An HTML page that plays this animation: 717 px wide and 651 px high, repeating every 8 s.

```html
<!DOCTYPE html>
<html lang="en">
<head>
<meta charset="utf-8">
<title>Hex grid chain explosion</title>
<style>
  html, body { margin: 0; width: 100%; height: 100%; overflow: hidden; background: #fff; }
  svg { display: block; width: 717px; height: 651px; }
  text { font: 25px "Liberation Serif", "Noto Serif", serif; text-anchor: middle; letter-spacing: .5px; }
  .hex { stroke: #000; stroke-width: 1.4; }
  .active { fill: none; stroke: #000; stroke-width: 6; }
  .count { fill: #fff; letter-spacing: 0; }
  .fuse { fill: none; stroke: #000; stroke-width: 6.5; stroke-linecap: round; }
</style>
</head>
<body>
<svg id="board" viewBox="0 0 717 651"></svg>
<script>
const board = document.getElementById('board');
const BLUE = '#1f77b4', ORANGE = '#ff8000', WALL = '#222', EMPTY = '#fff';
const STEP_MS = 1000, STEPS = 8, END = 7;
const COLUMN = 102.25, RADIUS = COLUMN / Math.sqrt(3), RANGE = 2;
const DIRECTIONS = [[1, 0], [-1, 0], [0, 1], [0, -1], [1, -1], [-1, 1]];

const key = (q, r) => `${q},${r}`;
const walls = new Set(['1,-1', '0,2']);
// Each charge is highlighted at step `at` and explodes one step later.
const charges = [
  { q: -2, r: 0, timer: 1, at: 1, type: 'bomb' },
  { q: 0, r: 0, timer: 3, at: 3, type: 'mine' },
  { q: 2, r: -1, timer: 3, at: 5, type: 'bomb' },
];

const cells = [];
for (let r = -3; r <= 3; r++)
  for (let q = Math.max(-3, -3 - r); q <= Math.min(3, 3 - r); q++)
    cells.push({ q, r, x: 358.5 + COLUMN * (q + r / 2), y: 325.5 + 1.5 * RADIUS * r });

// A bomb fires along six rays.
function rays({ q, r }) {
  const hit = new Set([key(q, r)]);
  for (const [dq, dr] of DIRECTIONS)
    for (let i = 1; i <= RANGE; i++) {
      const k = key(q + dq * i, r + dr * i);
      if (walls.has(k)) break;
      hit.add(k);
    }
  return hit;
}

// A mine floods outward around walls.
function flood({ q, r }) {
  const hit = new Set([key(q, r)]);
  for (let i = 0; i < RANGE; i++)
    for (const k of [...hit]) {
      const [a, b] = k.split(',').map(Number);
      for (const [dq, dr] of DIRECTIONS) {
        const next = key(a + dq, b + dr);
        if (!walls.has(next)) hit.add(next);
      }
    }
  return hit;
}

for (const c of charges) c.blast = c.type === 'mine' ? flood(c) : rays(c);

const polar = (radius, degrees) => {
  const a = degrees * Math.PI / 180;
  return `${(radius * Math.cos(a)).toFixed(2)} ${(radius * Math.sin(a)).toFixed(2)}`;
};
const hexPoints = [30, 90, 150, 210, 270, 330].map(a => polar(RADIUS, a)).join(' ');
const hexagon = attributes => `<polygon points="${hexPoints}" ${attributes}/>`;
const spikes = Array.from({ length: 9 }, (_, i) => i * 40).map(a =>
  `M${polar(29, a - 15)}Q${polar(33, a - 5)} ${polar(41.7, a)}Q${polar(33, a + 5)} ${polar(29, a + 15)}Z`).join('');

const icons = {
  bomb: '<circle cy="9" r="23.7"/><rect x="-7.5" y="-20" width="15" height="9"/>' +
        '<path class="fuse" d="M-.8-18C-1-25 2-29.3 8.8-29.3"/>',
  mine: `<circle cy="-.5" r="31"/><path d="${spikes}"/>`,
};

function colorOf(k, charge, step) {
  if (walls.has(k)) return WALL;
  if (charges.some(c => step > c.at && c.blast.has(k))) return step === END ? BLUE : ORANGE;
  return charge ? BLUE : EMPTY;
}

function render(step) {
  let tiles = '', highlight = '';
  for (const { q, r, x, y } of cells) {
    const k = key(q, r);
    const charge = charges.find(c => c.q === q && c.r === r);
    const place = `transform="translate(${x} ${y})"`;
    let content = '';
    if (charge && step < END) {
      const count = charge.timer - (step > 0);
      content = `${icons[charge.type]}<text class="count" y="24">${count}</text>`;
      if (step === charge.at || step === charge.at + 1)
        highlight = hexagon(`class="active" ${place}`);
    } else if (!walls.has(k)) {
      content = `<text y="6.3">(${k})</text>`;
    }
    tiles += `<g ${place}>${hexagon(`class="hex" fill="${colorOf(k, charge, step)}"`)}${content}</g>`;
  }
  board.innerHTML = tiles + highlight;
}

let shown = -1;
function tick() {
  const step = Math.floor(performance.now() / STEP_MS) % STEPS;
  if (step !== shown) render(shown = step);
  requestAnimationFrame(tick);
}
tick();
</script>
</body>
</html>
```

= = = = =

## [Assigned task]
Take every line above carrying "Math" and return it.

## [Task answer]
const COLUMN = 102.25, RADIUS = COLUMN / Math.sqrt(3), RANGE = 2;
  for (let q = Math.max(-3, -3 - r); q <= Math.min(3, 3 - r); q++)
  const a = degrees * Math.PI / 180;
  return `${(radius * Math.cos(a)).toFixed(2)} ${(radius * Math.sin(a)).toFixed(2)}`;
  const step = Math.floor(performance.now() / STEP_MS) % STEPS;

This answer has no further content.